*** Block opens ***

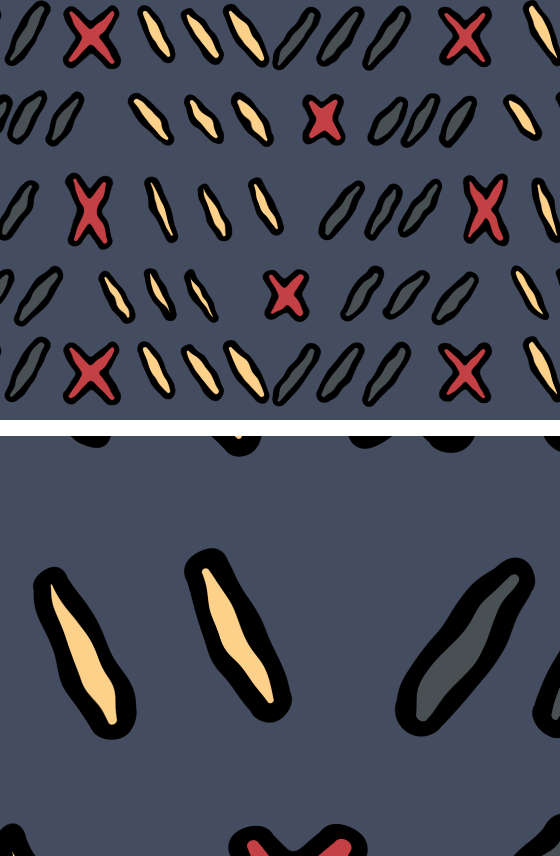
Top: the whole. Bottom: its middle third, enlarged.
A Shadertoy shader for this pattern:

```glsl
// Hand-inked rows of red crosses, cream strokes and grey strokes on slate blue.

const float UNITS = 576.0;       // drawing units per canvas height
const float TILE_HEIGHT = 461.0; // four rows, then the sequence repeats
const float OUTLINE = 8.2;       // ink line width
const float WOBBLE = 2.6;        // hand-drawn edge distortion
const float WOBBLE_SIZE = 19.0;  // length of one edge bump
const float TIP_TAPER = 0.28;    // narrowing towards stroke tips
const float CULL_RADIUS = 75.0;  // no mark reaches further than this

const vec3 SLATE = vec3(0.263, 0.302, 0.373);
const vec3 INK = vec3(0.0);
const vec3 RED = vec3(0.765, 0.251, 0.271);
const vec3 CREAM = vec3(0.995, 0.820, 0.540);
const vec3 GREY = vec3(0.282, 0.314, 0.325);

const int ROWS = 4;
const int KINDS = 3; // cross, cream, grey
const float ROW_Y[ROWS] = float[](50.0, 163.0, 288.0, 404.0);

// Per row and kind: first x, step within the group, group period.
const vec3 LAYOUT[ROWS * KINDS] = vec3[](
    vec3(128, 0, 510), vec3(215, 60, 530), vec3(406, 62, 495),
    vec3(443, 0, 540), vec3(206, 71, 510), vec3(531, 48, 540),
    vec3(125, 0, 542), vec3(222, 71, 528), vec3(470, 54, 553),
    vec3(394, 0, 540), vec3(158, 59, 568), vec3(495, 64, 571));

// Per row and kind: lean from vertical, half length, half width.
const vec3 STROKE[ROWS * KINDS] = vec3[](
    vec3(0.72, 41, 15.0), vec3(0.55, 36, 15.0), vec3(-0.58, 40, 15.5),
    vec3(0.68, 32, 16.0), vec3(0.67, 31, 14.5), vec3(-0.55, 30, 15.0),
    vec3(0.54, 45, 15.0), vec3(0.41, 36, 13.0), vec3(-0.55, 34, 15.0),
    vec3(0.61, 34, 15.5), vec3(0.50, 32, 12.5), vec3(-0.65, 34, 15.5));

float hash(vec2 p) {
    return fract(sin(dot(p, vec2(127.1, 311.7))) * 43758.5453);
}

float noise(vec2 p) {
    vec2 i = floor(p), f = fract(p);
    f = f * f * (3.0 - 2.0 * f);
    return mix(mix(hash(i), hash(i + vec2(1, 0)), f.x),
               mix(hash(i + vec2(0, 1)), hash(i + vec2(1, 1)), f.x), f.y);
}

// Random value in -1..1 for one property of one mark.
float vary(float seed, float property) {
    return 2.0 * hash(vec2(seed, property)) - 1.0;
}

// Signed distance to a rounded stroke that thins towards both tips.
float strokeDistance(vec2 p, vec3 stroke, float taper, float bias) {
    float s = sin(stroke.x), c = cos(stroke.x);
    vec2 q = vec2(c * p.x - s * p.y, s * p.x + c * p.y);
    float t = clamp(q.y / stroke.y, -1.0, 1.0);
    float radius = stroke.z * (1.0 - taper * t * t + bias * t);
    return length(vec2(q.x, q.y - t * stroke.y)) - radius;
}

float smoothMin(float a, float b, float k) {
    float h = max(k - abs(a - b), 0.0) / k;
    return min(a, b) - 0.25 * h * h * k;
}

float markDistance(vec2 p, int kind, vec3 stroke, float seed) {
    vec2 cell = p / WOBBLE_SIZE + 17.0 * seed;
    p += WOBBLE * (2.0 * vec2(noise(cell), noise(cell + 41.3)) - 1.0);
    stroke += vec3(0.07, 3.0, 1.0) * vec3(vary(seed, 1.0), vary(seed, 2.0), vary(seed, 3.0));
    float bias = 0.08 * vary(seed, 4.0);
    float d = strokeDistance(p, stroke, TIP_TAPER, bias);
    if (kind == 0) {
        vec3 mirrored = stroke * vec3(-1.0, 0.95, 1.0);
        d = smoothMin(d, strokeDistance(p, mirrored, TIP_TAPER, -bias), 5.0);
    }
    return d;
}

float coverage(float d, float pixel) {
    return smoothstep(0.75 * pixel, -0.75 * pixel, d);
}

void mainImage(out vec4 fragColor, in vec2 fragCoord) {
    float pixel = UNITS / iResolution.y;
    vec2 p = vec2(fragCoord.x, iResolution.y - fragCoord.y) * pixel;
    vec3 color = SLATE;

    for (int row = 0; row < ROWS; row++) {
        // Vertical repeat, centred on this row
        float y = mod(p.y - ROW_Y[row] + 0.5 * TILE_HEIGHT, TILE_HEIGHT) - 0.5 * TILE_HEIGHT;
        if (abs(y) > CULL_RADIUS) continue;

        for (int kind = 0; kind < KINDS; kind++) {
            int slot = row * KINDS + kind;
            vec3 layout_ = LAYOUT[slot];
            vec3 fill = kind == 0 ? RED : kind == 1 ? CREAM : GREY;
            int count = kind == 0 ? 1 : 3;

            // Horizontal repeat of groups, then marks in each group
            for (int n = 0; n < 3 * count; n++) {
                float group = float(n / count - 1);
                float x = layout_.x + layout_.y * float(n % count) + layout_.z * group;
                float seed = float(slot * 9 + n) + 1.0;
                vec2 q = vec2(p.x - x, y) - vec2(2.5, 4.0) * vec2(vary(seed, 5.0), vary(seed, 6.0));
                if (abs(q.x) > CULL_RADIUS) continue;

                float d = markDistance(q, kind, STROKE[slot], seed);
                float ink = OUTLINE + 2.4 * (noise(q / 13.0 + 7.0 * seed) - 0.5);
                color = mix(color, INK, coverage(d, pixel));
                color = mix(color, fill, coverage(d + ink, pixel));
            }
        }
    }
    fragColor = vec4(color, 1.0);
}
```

*** Block closes ***

Exercise description: What lines above contain the word "return"? Please copy each one.

The completed task:
    return fract(sin(dot(p, vec2(127.1, 311.7))) * 43758.5453);
    return mix(mix(hash(i), hash(i + vec2(1, 0)), f.x),
    return 2.0 * hash(vec2(seed, property)) - 1.0;
    return length(vec2(q.x, q.y - t * stroke.y)) - radius;
    return min(a, b) - 0.25 * h * h * k;
    return d;
    return smoothstep(0.75 * pixel, -0.75 * pixel, d);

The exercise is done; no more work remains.